### Directions for this task
How many of the lines below have "chipSize" in them? Say the number and nothing more.

———

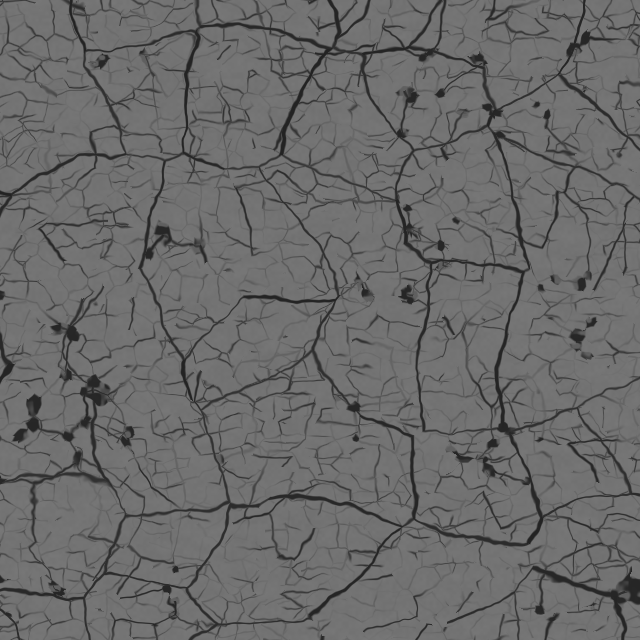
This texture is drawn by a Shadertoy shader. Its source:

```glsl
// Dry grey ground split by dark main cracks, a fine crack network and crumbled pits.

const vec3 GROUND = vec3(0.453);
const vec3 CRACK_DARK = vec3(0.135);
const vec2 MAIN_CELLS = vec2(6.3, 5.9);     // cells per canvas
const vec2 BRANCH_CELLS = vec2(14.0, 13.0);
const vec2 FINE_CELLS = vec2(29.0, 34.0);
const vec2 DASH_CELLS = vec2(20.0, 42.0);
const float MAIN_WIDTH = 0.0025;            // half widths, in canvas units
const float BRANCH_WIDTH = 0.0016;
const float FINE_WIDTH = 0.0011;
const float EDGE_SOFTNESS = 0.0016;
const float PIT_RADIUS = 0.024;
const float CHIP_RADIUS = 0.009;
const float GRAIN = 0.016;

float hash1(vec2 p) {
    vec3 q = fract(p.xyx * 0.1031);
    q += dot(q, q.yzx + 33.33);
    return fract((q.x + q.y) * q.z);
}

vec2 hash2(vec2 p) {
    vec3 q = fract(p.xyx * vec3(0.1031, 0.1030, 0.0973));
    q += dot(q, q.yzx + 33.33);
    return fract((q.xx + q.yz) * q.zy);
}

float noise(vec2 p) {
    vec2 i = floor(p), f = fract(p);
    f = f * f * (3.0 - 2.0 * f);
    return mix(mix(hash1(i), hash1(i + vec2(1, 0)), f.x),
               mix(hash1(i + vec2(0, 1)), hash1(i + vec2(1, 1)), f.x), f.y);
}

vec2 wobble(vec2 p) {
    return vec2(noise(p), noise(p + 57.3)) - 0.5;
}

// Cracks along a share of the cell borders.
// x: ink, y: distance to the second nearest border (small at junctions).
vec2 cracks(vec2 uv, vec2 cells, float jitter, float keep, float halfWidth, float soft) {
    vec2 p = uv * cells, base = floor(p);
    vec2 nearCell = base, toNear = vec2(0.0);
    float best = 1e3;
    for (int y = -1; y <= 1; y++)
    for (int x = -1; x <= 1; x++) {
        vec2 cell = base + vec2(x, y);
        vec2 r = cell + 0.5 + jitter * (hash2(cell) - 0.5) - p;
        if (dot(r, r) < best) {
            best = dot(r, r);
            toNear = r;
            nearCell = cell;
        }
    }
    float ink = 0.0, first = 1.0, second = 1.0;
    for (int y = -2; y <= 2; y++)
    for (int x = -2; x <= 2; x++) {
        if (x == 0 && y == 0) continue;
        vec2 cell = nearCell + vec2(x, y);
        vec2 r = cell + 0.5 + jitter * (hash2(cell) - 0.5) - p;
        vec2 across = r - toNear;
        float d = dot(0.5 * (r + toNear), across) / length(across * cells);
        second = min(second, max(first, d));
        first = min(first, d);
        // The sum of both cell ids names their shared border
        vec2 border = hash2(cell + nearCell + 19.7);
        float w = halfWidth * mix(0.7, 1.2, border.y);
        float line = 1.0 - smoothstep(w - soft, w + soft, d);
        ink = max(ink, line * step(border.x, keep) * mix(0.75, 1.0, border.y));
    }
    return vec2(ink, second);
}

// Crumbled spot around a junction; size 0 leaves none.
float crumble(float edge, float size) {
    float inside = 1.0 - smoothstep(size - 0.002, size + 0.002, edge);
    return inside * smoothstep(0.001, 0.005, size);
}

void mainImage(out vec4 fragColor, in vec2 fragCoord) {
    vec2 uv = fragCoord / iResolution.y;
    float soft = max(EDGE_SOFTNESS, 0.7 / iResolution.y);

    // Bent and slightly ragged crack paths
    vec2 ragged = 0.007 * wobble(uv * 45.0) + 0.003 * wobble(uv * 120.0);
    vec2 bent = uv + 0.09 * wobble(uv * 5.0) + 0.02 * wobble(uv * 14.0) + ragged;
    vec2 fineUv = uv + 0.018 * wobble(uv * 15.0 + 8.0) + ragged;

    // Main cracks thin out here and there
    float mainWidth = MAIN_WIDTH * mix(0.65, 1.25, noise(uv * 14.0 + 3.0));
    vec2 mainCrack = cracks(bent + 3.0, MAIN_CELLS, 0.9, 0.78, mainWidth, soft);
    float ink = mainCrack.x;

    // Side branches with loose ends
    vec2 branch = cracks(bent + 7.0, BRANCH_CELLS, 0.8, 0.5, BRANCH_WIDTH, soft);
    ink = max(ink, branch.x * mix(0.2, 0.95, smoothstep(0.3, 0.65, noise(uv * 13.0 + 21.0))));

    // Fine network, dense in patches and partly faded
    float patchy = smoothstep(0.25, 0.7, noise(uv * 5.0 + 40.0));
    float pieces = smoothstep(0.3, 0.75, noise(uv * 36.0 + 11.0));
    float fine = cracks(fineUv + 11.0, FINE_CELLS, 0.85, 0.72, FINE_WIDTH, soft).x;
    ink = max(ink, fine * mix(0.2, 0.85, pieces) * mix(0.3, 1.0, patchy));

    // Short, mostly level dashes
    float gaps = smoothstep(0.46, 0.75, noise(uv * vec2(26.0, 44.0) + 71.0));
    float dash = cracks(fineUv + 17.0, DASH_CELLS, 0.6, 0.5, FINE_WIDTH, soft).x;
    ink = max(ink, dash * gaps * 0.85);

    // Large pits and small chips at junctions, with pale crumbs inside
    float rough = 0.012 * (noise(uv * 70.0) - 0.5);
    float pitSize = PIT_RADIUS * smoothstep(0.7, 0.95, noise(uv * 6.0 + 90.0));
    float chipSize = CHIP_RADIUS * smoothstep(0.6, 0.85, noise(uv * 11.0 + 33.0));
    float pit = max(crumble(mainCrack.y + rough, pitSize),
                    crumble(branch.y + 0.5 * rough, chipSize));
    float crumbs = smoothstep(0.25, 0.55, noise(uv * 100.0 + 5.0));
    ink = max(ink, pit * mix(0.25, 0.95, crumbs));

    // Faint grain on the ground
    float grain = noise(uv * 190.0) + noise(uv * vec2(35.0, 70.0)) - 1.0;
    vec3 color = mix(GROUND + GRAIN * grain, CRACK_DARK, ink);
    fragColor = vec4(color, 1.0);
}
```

———

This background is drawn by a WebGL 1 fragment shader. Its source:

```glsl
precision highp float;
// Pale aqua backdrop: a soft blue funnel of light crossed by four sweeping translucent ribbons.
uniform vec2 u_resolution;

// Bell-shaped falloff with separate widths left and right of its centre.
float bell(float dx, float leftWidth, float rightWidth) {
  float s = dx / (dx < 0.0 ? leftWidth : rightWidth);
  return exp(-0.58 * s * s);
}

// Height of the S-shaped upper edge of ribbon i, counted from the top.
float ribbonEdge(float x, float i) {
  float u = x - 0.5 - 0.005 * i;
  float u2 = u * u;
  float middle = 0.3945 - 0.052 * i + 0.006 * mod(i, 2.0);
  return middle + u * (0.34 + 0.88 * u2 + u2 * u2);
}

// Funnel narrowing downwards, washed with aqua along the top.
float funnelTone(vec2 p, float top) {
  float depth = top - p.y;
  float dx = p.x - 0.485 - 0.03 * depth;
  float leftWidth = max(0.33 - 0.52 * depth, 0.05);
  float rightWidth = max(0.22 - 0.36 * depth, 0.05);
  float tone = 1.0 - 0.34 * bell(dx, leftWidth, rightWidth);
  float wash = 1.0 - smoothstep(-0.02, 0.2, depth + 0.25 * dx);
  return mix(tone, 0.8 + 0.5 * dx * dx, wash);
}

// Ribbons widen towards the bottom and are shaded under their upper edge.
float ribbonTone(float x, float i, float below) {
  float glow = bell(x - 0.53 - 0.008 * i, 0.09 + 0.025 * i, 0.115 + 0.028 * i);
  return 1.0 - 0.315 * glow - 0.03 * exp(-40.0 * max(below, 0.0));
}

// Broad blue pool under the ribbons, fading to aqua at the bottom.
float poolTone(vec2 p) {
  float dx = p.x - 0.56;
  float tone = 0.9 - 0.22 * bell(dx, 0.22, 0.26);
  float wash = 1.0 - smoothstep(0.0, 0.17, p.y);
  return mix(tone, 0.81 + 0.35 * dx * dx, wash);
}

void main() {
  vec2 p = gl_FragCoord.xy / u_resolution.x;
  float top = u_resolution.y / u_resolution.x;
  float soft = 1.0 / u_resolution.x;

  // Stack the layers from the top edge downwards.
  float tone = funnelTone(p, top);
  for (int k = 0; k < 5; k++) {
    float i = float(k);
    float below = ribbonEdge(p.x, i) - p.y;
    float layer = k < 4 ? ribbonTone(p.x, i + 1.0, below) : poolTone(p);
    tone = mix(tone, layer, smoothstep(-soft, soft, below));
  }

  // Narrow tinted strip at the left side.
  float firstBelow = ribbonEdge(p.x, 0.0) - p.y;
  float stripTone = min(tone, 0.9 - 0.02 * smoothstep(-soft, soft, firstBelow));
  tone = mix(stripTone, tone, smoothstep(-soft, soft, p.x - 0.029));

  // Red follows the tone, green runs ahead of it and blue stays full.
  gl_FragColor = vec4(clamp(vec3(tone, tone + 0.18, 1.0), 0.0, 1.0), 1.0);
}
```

———

### Response to this exercise
2